is created by David Witten, a mathematics and computer science student at Vanderbilt University. For more information, see the "About" page.

What is i^i?

In our last post, we discussed raising a real number to a complex power. 

MathJax TeX Test Page We have defined $e^z$ (therefore $n^z$), however we now want to define $z^n$, where z is a complex number. $$z^n = e^{n\log(z)}$$ However, we immediately run into a problem. We have not defined complex logarithms.
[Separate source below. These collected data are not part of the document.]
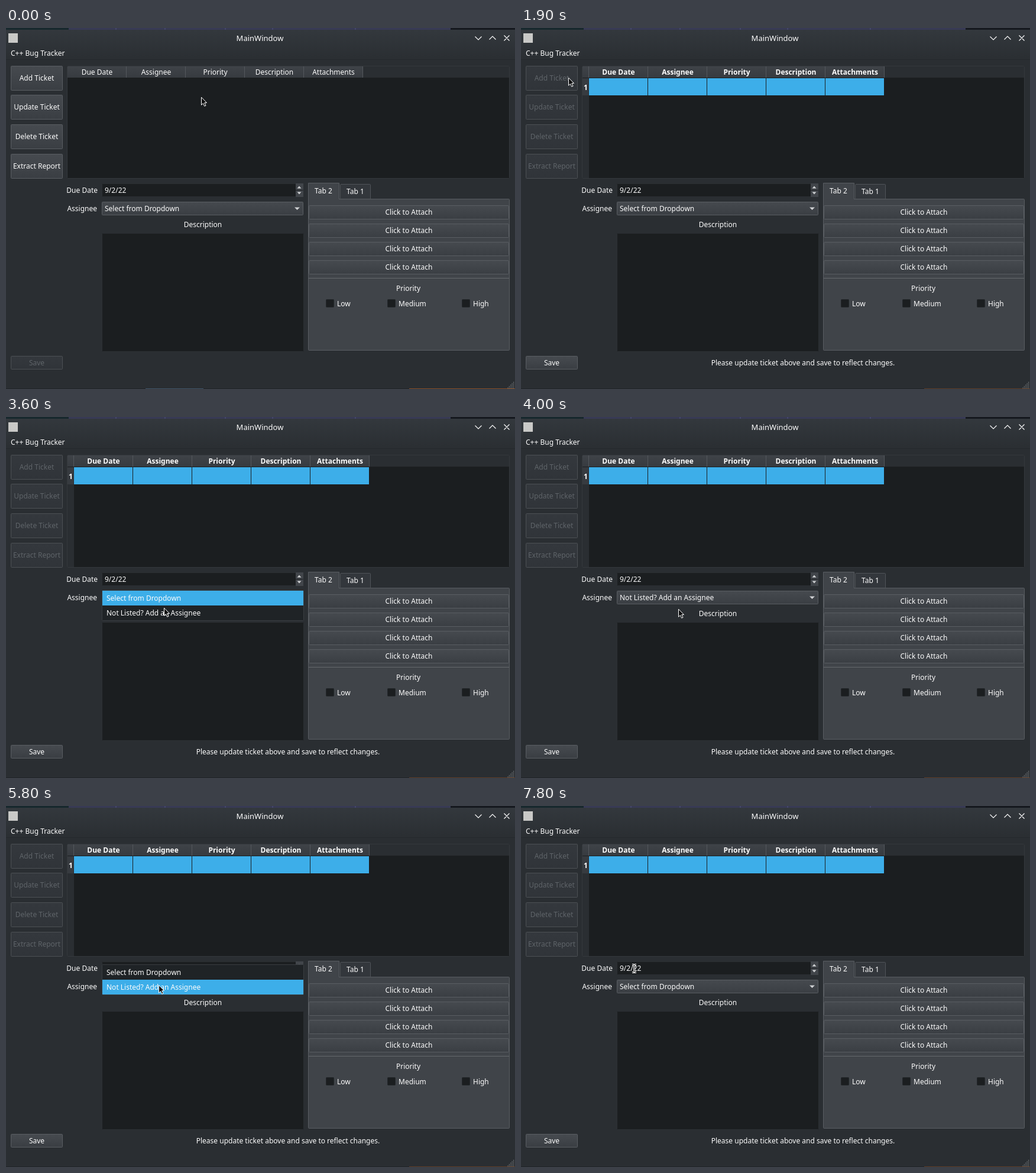
Recreate the animation shown at these times as an HTML page. Size 861x611 px, loop 8 s.

```html
<!DOCTYPE html>
<html lang="en">
<head>
<meta charset="utf-8">
<title>Bug tracker</title>
<style>
html, body { margin: 0; width: 100%; height: 100%; overflow: hidden; background: #2a2e32; }
svg { display: block; width: 861px; height: 611px; }
text { font: 12px "Noto Sans", sans-serif; fill: #fcfcfc; }
.title { font-size: 13px; }
.mid { text-anchor: middle; }
.end { text-anchor: end; }
.bold { font-weight: 700; }
.off { fill: #5f6469; }
.line { fill: none; stroke: #fcfcfc; stroke-width: 1.2; }

.anim, .anim * { animation: 8s step-end infinite; }
.anim.before { animation-name: before; }
.anim.after { animation-name: after; }
.anim.press { animation-name: press; }
.anim.glow { animation-name: glow; }
.anim.first { animation-name: first; }
.anim.second { animation-name: second; }
.anim.popup { animation-name: popup; }
.anim.popup .mark { animation-name: mark; }
.anim.cursor { animation-name: move; }
.anim.cursor .arrow { animation-name: arrow; }
.anim.cursor .beam { animation-name: beam; }
.anim.edge { animation-name: edge; }

@keyframes before { 0% { visibility: visible } 20%, 100% { visibility: hidden } }
@keyframes after { 0% { visibility: hidden } 20%, 100% { visibility: visible } }
@keyframes edge { 0% { visibility: visible } 18.75%, 100% { visibility: hidden } }
@keyframes press { 0% { visibility: hidden } 18.75% { visibility: visible } 20%, 100% { visibility: hidden } }
@keyframes glow { 0% { visibility: hidden } 26.25% { visibility: visible } 40%, 100% { visibility: hidden } }
@keyframes first { 0% { visibility: visible } 50% { visibility: hidden } 85%, 100% { visibility: visible } }
@keyframes second { 0% { visibility: hidden } 50% { visibility: visible } 85%, 100% { visibility: hidden } }
@keyframes popup {
  0% { visibility: hidden; transform: translate(163px, 294px) }
  40% { visibility: visible; transform: translate(163px, 294px) }
  50% { visibility: hidden; transform: translate(163px, 294px) }
  68.75% { visibility: visible; transform: translate(163px, 269px) }
  85%, 100% { visibility: hidden; transform: translate(163px, 269px) }
}
@keyframes mark {
  0% { transform: none }
  46.25% { transform: translateY(25px) }
  75%, 100% { transform: none }
}
@keyframes arrow {
  0% { visibility: visible }
  32.5% { visibility: hidden } 33.75% { visibility: visible }
  58.75% { visibility: hidden } 66.25% { visibility: visible }
  85%, 100% { visibility: hidden }
}
@keyframes beam {
  0% { visibility: hidden }
  32.5% { visibility: visible } 33.75% { visibility: hidden }
  58.75% { visibility: visible } 66.25% { visibility: hidden }
  85%, 100% { visibility: visible }
}
@keyframes move {
  0% { transform: translate(330px, 117px) }
  3.75% { transform: translate(225px, 108px) }
  5% { transform: translate(92px, 94px) }
  6.25% { transform: translate(28px, 84px) }
  7.5% { transform: translate(59px, 77px) }
  21.25% { transform: translate(62px, 78px) }
  22.5% { transform: translate(69px, 80px) }
  23.75% { transform: translate(80px, 84px) }
  25% { transform: translate(98px, 90px) }
  26.25% { transform: translate(121px, 97px) }
  27.5% { transform: translate(147px, 108px) }
  28.75% { transform: translate(170px, 131px) }
  30% { transform: translate(192px, 168px) }
  31.25% { transform: translate(217px, 218px) }
  32.5% { transform: translate(245px, 272px) }
  33.75% { transform: translate(265px, 302px) }
  35% { transform: translate(273px, 312px) }
  37.5% { transform: translate(273px, 311px) }
  43.75% { transform: translate(271px, 316px) }
  45% { transform: translate(267px, 323px) }
  46.25% { transform: translate(266px, 325px) }
  51.25% { transform: translate(265px, 322px) }
  52.5% { transform: translate(264px, 318px) }
  53.75% { transform: translate(262px, 315px) }
  57.5% { transform: translate(253px, 300px) }
  58.75% { transform: translate(241px, 281px) }
  60% { transform: translate(232px, 274px) }
  61.25% { transform: translate(210px, 270px) }
  62.5% { transform: translate(186px, 269px) }
  63.75% { transform: translate(199px, 273px) }
  65% { transform: translate(228px, 281px) }
  66.25% { transform: translate(247px, 296px) }
  67.5% { transform: translate(256px, 305px) }
  72.5% { transform: translate(258px, 303px) }
  73.75% { transform: translate(259px, 298px) }
  75% { transform: translate(260px, 288px) }
  76.25% { transform: translate(261px, 281px) }
  78.75% { transform: translate(261px, 276px) }
  80% { transform: translate(256px, 276px) }
  86.25% { transform: translate(252px, 276px) }
  87.5% { transform: translate(243px, 277px) }
  88.75% { transform: translate(231px, 278px) }
  90% { transform: translate(220px, 279px) }
  91.25% { transform: translate(211px, 280px) }
  93.75% { transform: translate(204px, 281px) }
  95% { transform: translate(200px, 279px) }
  96.25% { transform: translate(195px, 276px) }
  97.5%, 100% { transform: translate(191px, 275px) }
}
</style>
</head>
<body>
<script>
const rect = (x, y, w, h, fill, more = '') =>
  `<rect x="${x}" y="${y}" width="${w}" height="${h}" fill="${fill}" ${more}/>`;
const box = (x, y, w, h, fill, stroke) =>
  rect(x + .5, y + .5, w - 1, h - 1, fill, `stroke="${stroke}" rx="1"`);
const text = (x, y, label, cls = '') => `<text x="${x}" y="${y}" class="${cls}">${label}</text>`;
const path = (d, more) => `<path d="${d}" ${more}/>`;
const group = (cls, ...parts) => `<g class="${cls}">${parts.join('')}</g>`;
const fade = (id, a, b) => `<linearGradient id="${id}" x2="0" y2="1">
  <stop stop-color="${a}"/><stop offset="1" stop-color="${b}"/></linearGradient>`;

const button = (x, y, w, h, label, off) =>
  box(x, y, w, h, off ? 'url(#dim)' : 'url(#raised)', off ? '#4c5054' : '#595d62') +
  text(x + w / 2, y + Math.ceil(h / 2) + 4, label, off ? 'mid off' : 'mid');

const actions = ['Add Ticket', 'Update Ticket', 'Delete Ticket', 'Extract Report'];
const sideButtons = off => actions.map((s, i) =>
  button(8, Math.floor(64 + i * 49.67), 88, 42, s, off)).join('');

const columns = ['Due Date', 'Assignee', 'Priority', 'Description', 'Attachments'];
const header = (x, cls) => columns.map((s, i) => {
  const left = x + i * 100;
  return rect(left, 65, 99, 19, 'url(#head)') + rect(left + 99, 65, 1, 19, '#54585d') +
    text(left + 50, 79, s, cls);
}).join('');

const desktop = rect(0, 0, 861, 3, '#383a55') + rect(0, 0, 106, 3, '#17282d') +
  rect(752, 0, 109, 3, '#16191f') +
  [185, 268, 370, 450, 590].map(x => rect(x, 0, 2, 3, '#44466a')).join('') +
  rect(0, 610, 861, 1, '#202327') + rect(682, 610, 179, 1, '#5f3d27') +
  group('anim edge', rect(236, 610, 98, 1, '#40566a'), rect(682, 610, 179, 1, '#8a4f27'));

const titleBar = rect(0, 3, 861, 51, 'url(#title)') + rect(0, 53, 861, 1, '#25282c') +
  rect(4, 9, 16, 16, '#c9c9c7') + text(429.5, 22, 'MainWindow', 'mid title') +
  path('M793.5 14.5l5.5 5.5 5.5-5.5M817.5 19.5l5.5-5.5 5.5 5.5M842.5 12.5l9 9m0-9l-9 9', 'class="line"') +
  text(8, 47, 'C++ Bug Tracker');

const table = box(103, 64, 749, 191, '#1b1e20', '#34383c') + rect(104, 65, 747, 19, '#2a2e32');

const rowHeader = rect(104, 65, 10, 19, 'url(#head)') + rect(114, 65, 1, 19, '#54585d') +
  rect(104, 85, 11, 169, '#2a2e32') + rect(104, 85, 10, 29, '#373b40') +
  text(109.5, 105, '1', 'mid bold');

const cells = columns.map((s, i) => rect(115 + i * 100, 85, 99, 29, '#3daee9')).join('');

const form = text(155, 279, 'Due Date', 'end') + text(154, 310, 'Assignee', 'end') +
  box(162, 263, 341, 23, '#1b1e20', '#2b2f33') +
  rect(490, 263, 13, 11, '#41454a') + rect(490, 275, 13, 11, '#41454a') +
  path('M492.5 271.5h7l-3.5-4zM492.5 277.5h7l-3.5 4z', 'fill="#d0d2d4"') +
  text(167, 279, '9/2/22') +
  box(162, 294, 341, 23, 'url(#raised)', '#595d62') +
  path('M488 303.5h9l-4.5 4.5z', 'fill="#d0d2d4"') +
  group('anim first', text(167, 310, 'Select from Dropdown')) +
  group('anim second', text(167, 310, 'Not Listed? Add an Assignee')) +
  text(333, 337, 'Description', 'mid') +
  box(162, 347, 342, 201, '#1b1e20', '#2b2f33');

const tabs = box(565, 264, 52, 26, '#33373c', '#505459') +
  box(511, 289, 341, 257, '#404449', '#595d62') +
  path('M511.5 291V262.5h52V290', 'fill="#404449" stroke="#595d62"') +
  text(537, 280, 'Tab 2', 'mid') + text(591, 281, 'Tab 1', 'mid') +
  [0, 1, 2, 3].map(i => button(512, 300 + i * 31, 339, 24, 'Click to Attach')).join('') +
  rect(512, 423, 339, 1, '#66696d') + text(680.5, 445, 'Priority', 'mid') +
  [[541, 'Low'], [645, 'Medium'], [771, 'High']].map(([x, s]) =>
    box(x, 459, 14, 14, '#1b1e20', '#24282b') + text(x + 19, 471, s)).join('');

const popup = group('anim popup',
  box(-1, -1, 342, 52, '#1f2326', '#393d41'),
  `<rect class="mark" width="340" height="25" fill="#3daee9"/>`,
  text(7, 17, 'Select from Dropdown'), text(7, 42, 'Not Listed? Add an Assignee'));

const beamShape = 'M-3-6.5h2L.5-5 2-6.5h2M.5-5V5M-3 6.5h2L.5 5 2 6.5h2';
const cursor = group('anim cursor',
  path('M.5.2V13.3l3-2.8 2.2 4.8 2.3-1-2.2-4.7H9.6Z', 'class="arrow" fill="#0c0d0e" stroke="#fff"'),
  group('beam',
    path(beamShape, 'fill="none" stroke="#fff" stroke-width="3"'),
    path(beamShape, 'fill="none" stroke="#0c0d0e"')));

let grip = '';
for (let r = 0; r < 5; r++)
  for (let c = 0; c <= r; c++) grip += rect(858 - c * 2.4, 599 + r * 2.4, 1.2, 1.2, '#85898c');

document.body.innerHTML = `<svg viewBox="0 0 861 611"><defs>
  ${fade('raised', '#464a4f', '#3a3e43')}${fade('dim', '#34383d', '#303439')}
  ${fade('pressed', '#383c41', '#33373b')}${fade('head', '#3f4348', '#373b40')}
  ${fade('title', '#33383d', '#2a2e32')}${fade('lit', '#5bb6e9', '#40aee8')}</defs>` +
  rect(0, 0, 861, 611, '#2a2e32') + titleBar + desktop + table +
  group('anim before', sideButtons(false), header(104, 'mid'), button(8, 555, 88, 23, 'Save', true)) +
  group('anim press', box(8, 64, 88, 42, 'url(#pressed)', '#595d62'), text(52, 89, actions[0], 'mid')) +
  group('anim after', sideButtons(true), rowHeader, header(115, 'mid bold'), cells,
    button(8, 555, 88, 23, 'Save'),
    text(477, 571, 'Please update ticket above and save to reflect changes.', 'mid')) +
  group('anim glow', rect(115, 85, 99, 29, 'url(#lit)')) +
  form + tabs + grip + popup + cursor + '</svg>';
</script>
</body>
</html>
```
Complex Logarithms

MathJax TeX Test Page We begin by writing the equation $$w = \log(z) \to e^w = z$$ We can rewrite w as $u + iv$ and $z$ as $re^{i\theta}$ $$e^{u + iv} = re^{i\theta}$$ So, $e^u = r$ and $e^{iv} = e^{i\theta}$ We now can express u and v. $$u = \ln(r), v = \theta + 2k\pi $$ Now, we combine our answer to get the logarithm. $$w = \ln(r) + i\left(\theta + 2k\pi\right)$$

Quick Example

MathJax TeX Test Page $$\ln(-1)$$ Well, we have to figure out two things: the modulus (magnitude) of this complex number and its argument (angle). The magnitude is $1$, and the angle is $\pi$. So, the logarithm equals $$\ln(1) + i\left(\pi + 2k\pi\right)$$ $$i\left(\pi + 2k\pi\right)$$

So, what is i^i?

MathJax TeX Test Page $$i^i = e^{i\ln(i)}$$ $$e^{i\ln(i)} = e^{i*\left(i\frac{\pi}{2}\right)}$$ $$= e^{-\frac{\pi}{2}} = \boxed{0.207}$$ That is a pretty crazy result, because we raised a complex number to a complex power and got a real number. Another way to think about this is $$i = e^{i\frac{\pi}{2}} \to i^i = e^{i\frac{\pi}{2} \cdot i} $$ Now, we get the same result, $e^{-\frac{\pi}{2}}$
David Witten

Inverse Function Theorem

Raising a Real Number to a Complex Power